====== DATA TO USE
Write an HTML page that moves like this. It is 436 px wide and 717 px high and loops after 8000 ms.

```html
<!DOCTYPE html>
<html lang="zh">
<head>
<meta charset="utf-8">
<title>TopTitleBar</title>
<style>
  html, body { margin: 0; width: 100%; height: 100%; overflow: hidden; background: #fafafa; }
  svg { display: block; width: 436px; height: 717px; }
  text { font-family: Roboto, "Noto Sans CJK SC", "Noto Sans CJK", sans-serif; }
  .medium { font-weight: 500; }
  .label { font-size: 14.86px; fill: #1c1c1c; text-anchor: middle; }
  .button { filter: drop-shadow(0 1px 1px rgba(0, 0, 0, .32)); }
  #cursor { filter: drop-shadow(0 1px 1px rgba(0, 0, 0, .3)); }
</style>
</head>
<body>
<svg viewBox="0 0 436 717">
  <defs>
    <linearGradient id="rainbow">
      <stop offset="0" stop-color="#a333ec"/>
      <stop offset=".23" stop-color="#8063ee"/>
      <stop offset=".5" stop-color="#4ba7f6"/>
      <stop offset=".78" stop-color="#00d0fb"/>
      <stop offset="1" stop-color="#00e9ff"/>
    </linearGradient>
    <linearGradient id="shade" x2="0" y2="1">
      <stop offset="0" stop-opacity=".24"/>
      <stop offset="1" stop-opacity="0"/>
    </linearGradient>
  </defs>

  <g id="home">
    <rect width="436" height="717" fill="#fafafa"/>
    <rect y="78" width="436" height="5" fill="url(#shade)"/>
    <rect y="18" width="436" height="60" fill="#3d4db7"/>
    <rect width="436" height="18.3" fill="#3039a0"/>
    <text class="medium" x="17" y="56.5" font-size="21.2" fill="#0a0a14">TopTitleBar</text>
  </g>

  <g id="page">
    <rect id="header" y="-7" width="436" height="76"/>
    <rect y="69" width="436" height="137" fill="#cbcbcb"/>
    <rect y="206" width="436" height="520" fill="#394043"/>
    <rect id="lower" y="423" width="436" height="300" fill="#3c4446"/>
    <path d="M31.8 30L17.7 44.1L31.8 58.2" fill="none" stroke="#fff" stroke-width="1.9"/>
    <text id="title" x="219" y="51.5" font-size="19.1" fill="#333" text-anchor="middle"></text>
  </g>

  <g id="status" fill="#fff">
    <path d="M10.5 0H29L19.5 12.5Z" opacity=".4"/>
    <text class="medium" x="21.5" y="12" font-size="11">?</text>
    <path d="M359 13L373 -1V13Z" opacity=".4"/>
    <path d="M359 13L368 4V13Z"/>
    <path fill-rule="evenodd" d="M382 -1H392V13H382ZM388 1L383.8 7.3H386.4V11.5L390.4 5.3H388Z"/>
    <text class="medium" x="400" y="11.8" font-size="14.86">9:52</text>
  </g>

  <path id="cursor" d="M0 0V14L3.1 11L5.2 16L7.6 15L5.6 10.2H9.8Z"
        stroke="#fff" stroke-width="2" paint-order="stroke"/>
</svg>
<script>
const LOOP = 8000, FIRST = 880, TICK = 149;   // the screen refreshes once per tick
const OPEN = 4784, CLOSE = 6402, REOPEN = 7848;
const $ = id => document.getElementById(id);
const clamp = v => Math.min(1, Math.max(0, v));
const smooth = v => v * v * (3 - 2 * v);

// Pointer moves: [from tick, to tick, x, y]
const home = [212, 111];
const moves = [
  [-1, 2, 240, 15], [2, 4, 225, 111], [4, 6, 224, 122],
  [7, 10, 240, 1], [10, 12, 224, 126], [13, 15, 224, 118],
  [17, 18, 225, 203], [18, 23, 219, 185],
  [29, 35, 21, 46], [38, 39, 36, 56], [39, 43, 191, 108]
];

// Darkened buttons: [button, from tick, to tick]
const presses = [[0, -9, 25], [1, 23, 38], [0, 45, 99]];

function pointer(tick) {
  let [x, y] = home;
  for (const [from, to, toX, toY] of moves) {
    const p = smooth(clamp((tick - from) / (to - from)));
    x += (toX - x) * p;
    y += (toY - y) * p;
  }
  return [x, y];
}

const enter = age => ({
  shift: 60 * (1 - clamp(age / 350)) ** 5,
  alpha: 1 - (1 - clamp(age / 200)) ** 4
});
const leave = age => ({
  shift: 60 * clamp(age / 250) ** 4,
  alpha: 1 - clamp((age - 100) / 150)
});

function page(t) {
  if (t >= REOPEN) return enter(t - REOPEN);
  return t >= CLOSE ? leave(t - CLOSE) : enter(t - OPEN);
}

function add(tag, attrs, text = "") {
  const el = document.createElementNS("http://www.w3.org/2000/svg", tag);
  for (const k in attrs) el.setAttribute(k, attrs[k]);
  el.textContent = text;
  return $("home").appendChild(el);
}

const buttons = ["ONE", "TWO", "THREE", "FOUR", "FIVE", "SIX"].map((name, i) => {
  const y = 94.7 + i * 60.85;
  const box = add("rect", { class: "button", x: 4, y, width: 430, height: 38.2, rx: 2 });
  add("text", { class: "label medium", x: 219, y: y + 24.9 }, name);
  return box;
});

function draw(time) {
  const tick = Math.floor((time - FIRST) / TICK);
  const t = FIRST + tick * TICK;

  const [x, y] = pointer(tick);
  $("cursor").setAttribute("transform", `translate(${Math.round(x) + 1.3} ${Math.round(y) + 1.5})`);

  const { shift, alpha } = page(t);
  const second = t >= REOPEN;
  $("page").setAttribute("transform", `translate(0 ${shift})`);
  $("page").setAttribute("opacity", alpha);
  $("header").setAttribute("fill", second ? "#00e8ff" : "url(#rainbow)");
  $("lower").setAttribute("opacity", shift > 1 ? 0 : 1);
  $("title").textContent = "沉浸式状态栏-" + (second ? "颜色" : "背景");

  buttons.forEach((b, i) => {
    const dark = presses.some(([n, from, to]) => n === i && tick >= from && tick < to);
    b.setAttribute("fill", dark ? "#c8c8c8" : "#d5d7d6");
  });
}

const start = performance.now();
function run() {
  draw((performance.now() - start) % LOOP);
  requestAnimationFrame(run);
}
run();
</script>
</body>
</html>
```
============
TASK OBJECTIVE
The answer must consist of every line from the data that holds the string "font".

ANSWER FOR THIS EXERCISE
  text { font-family: Roboto, "Noto Sans CJK SC", "Noto Sans CJK", sans-serif; }
  .medium { font-weight: 500; }
  .label { font-size: 14.86px; fill: #1c1c1c; text-anchor: middle; }
    <text class="medium" x="17" y="56.5" font-size="21.2" fill="#0a0a14">TopTitleBar</text>
    <text id="title" x="219" y="51.5" font-size="19.1" fill="#333" text-anchor="middle"></text>
    <text class="medium" x="21.5" y="12" font-size="11">?</text>
    <text class="medium" x="400" y="11.8" font-size="14.86">9:52</text>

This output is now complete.